- Work to complete: Give the data below again exactly as written, but without the pictures.

(Source texts of formatted documents)

#####

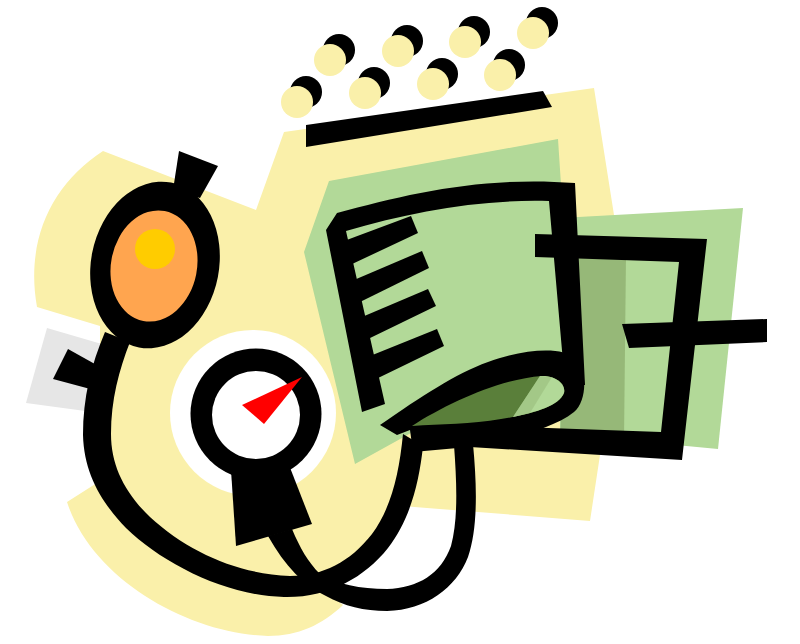
<!DOCTYPE html>
<html lang="en">
<head>
<meta charset="utf-8">
<title>Blood pressure cuff</title>
<style>
:root { --ink: #000; --paper: #fff; --cream: #faf0aa; --mint: #b2d998; --sage: #96b878; --moss: #5a7f3a; --orange: #ffa54f; --gold: #ffcc00; --red: #f00; --grey: #e6e6e6; }
html, body { margin: 0; background: var(--paper); overflow: hidden; }
svg { display: block; width: 800px; height: 644px; }
.ink { fill: var(--ink); }
.paper { fill: var(--paper); }
.cream { fill: var(--cream); }
.mint { fill: var(--mint); }
.sage { fill: var(--sage); }
.moss { fill: var(--moss); }
.orange { fill: var(--orange); }
.gold { fill: var(--gold); }
.red { fill: var(--red); }
.grey { fill: var(--grey); }
</style>
</head>
<body>
<svg viewBox="0 0 800 644" role="img" aria-label="Blood pressure cuff with bulb and gauge">
  <defs>
    <g id="dot">
      <circle class="ink" cx="9" cy="-10" r="16"/>
      <circle class="cream" r="16"/>
    </g>
  </defs>

  <g id="backdrop">
    <polygon class="grey" points="47,328 112,347 100,413 26,403"/>
    <path class="cream" d="M103 151L256 210L284 132L594 88L614 215L600 455L590 521L402 506C386 550 352 578 318 585L343 605C322 625 298 636 268 636C190 634 92 580 67 502L100 481V326L37 307C25 240 52 184 103 151Z"/>
    <polygon class="mint" points="560,218 743,208 718,449 560,434"/>
    <polygon class="sage" points="570,255 626,255 624,440 560,436"/>
    <polygon class="mint" points="329,181 558,139 562,200 572,370 420,428 355,464 304,252"/>
    <circle class="paper" cx="253" cy="413" r="83"/>
  </g>

  <g id="dots">
    <use href="#dot" x="297" y="102"/>
    <use href="#dot" x="365" y="93"/>
    <use href="#dot" x="433" y="84"/>
    <use href="#dot" x="500" y="75"/>
    <use href="#dot" x="330" y="60"/>
    <use href="#dot" x="398" y="51"/>
    <use href="#dot" x="465" y="42"/>
    <use href="#dot" x="533" y="33"/>
  </g>
  <polygon id="top-bar" class="ink" points="306,125 543,91 552,107 306,147"/>

  <g id="tubes">
    <path class="ink" d="M105 332C91 365 83 398 83 435C84 474 102 503 126 528C162 563 226 596 284 597C328 598 364 578 388 548C409 521 419 485 423 446L403 434C399 475 391 508 372 534C350 562 323 576 290 576C238 574 188 552 150 517C124 492 111 465 111 434C111 400 119 370 130 342Z"/>
    <path class="ink" d="M268 536C285 566 304 586 326 596C344 606 364 611 387 611C426 610 456 588 468 557C478 528 477 486 473 444L454 445C457 486 458 520 451 546C441 574 418 588 387 589C360 589 337 584 320 574C308 562 300 548 292 529Z"/>
  </g>

  <g id="bulb">
    <polygon class="ink" points="179,151 218,166 200,198 173,190"/>
    <polygon class="ink" points="68,349 102,368 94,390 53,379"/>
    <ellipse class="ink" cx="155" cy="265" rx="64" ry="84" transform="rotate(11 155 265)"/>
    <ellipse class="orange" cx="154" cy="266" rx="43" ry="56" transform="rotate(11 154 266)"/>
    <circle class="gold" cx="155" cy="249" r="20"/>
  </g>

  <g id="gauge">
    <polygon class="ink" points="231,470 289,465 312,524 236,546"/>
    <circle class="ink" cx="256" cy="414" r="65.5"/>
    <circle class="paper" cx="256" cy="415" r="44"/>
    <polygon class="red" points="302,377 242,405 264,424"/>
  </g>

  <g id="strap">
    <path class="ink" d="M535 234L707 239L682 460L470 447L520 427L661 432L679 262L535 257Z"/>
    <polygon class="ink" points="622,324 767,319 767,342 629,348"/>
  </g>

  <g id="cuff">
    <path class="ink" d="M326 230L337 213C410 193 485 176 575 183L585 385H565L549 201C480 199 410 212 346 231L385 404L362 412Z"/>
    <g id="scale">
      <polygon class="ink" points="344,241 411,216 418,233 350,265"/>
      <polygon class="ink" points="354,280 422,251 429,268 360,302"/>
      <polygon class="ink" points="362,317 428,289 436,306 368,339"/>
      <polygon class="ink" points="370,356 437,329 444,346 376,379"/>
    </g>
    <path class="ink" d="M380 425C422 396 455 374 488 362C526 348 563 347 575 358C588 369 587 402 574 412C553 429 513 437 480 446L413 452L410 430L397 435Z"/>
    <path class="moss" d="M412 426C448 403 500 379 542 376C558 376 566 385 564 393C559 407 528 415 501 419C471 424 441 424 412 426Z"/>
    <path class="mint" d="M540 376C557 375 566 385 564 393C559 406 536 412 513 417Z"/>
    <path class="sage" d="M540 376L513 417L530 413L552 377Z" opacity=".5"/>
  </g>
</svg>
</body>
</html>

#####

- Solution for this task:
<!DOCTYPE html>
<html lang="en">
<head>
<meta charset="utf-8">
<title>Blood pressure cuff</title>
<style>
:root { --ink: #000; --paper: #fff; --cream: #faf0aa; --mint: #b2d998; --sage: #96b878; --moss: #5a7f3a; --orange: #ffa54f; --gold: #ffcc00; --red: #f00; --grey: #e6e6e6; }
html, body { margin: 0; background: var(--paper); overflow: hidden; }
svg { display: block; width: 800px; height: 644px; }
.ink { fill: var(--ink); }
.paper { fill: var(--paper); }
.cream { fill: var(--cream); }
.mint { fill: var(--mint); }
.sage { fill: var(--sage); }
.moss { fill: var(--moss); }
.orange { fill: var(--orange); }
.gold { fill: var(--gold); }
.red { fill: var(--red); }
.grey { fill: var(--grey); }
</style>
</head>
<body>
<svg viewBox="0 0 800 644" role="img" aria-label="Blood pressure cuff with bulb and gauge">
  <defs>
    <g id="dot">
      <circle class="ink" cx="9" cy="-10" r="16"/>
      <circle class="cream" r="16"/>
    </g>
  </defs>

  <g id="backdrop">
    <polygon class="grey" points="47,328 112,347 100,413 26,403"/>
    <path class="cream" d="M103 151L256 210L284 132L594 88L614 215L600 455L590 521L402 506C386 550 352 578 318 585L343 605C322 625 298 636 268 636C190 634 92 580 67 502L100 481V326L37 307C25 240 52 184 103 151Z"/>
    <polygon class="mint" points="560,218 743,208 718,449 560,434"/>
    <polygon class="sage" points="570,255 626,255 624,440 560,436"/>
    <polygon class="mint" points="329,181 558,139 562,200 572,370 420,428 355,464 304,252"/>
    <circle class="paper" cx="253" cy="413" r="83"/>
  </g>

  <g id="dots">
    <use href="#dot" x="297" y="102"/>
    <use href="#dot" x="365" y="93"/>
    <use href="#dot" x="433" y="84"/>
    <use href="#dot" x="500" y="75"/>
    <use href="#dot" x="330" y="60"/>
    <use href="#dot" x="398" y="51"/>
    <use href="#dot" x="465" y="42"/>
    <use href="#dot" x="533" y="33"/>
  </g>
  <polygon id="top-bar" class="ink" points="306,125 543,91 552,107 306,147"/>

  <g id="tubes">
    <path class="ink" d="M105 332C91 365 83 398 83 435C84 474 102 503 126 528C162 563 226 596 284 597C328 598 364 578 388 548C409 521 419 485 423 446L403 434C399 475 391 508 372 534C350 562 323 576 290 576C238 574 188 552 150 517C124 492 111 465 111 434C111 400 119 370 130 342Z"/>
    <path class="ink" d="M268 536C285 566 304 586 326 596C344 606 364 611 387 611C426 610 456 588 468 557C478 528 477 486 473 444L454 445C457 486 458 520 451 546C441 574 418 588 387 589C360 589 337 584 320 574C308 562 300 548 292 529Z"/>
  </g>

  <g id="bulb">
    <polygon class="ink" points="179,151 218,166 200,198 173,190"/>
    <polygon class="ink" points="68,349 102,368 94,390 53,379"/>
    <ellipse class="ink" cx="155" cy="265" rx="64" ry="84" transform="rotate(11 155 265)"/>
    <ellipse class="orange" cx="154" cy="266" rx="43" ry="56" transform="rotate(11 154 266)"/>
    <circle class="gold" cx="155" cy="249" r="20"/>
  </g>

  <g id="gauge">
    <polygon class="ink" points="231,470 289,465 312,524 236,546"/>
    <circle class="ink" cx="256" cy="414" r="65.5"/>
    <circle class="paper" cx="256" cy="415" r="44"/>
    <polygon class="red" points="302,377 242,405 264,424"/>
  </g>

  <g id="strap">
    <path class="ink" d="M535 234L707 239L682 460L470 447L520 427L661 432L679 262L535 257Z"/>
    <polygon class="ink" points="622,324 767,319 767,342 629,348"/>
  </g>

  <g id="cuff">
    <path class="ink" d="M326 230L337 213C410 193 485 176 575 183L585 385H565L549 201C480 199 410 212 346 231L385 404L362 412Z"/>
    <g id="scale">
      <polygon class="ink" points="344,241 411,216 418,233 350,265"/>
      <polygon class="ink" points="354,280 422,251 429,268 360,302"/>
      <polygon class="ink" points="362,317 428,289 436,306 368,339"/>
      <polygon class="ink" points="370,356 437,329 444,346 376,379"/>
    </g>
    <path class="ink" d="M380 425C422 396 455 374 488 362C526 348 563 347 575 358C588 369 587 402 574 412C553 429 513 437 480 446L413 452L410 430L397 435Z"/>
    <path class="moss" d="M412 426C448 403 500 379 542 376C558 376 566 385 564 393C559 407 528 415 501 419C471 424 441 424 412 426Z"/>
    <path class="mint" d="M540 376C557 375 566 385 564 393C559 406 536 412 513 417Z"/>
    <path class="sage" d="M540 376L513 417L530 413L552 377Z" opacity=".5"/>
  </g>
</svg>
</body>
</html>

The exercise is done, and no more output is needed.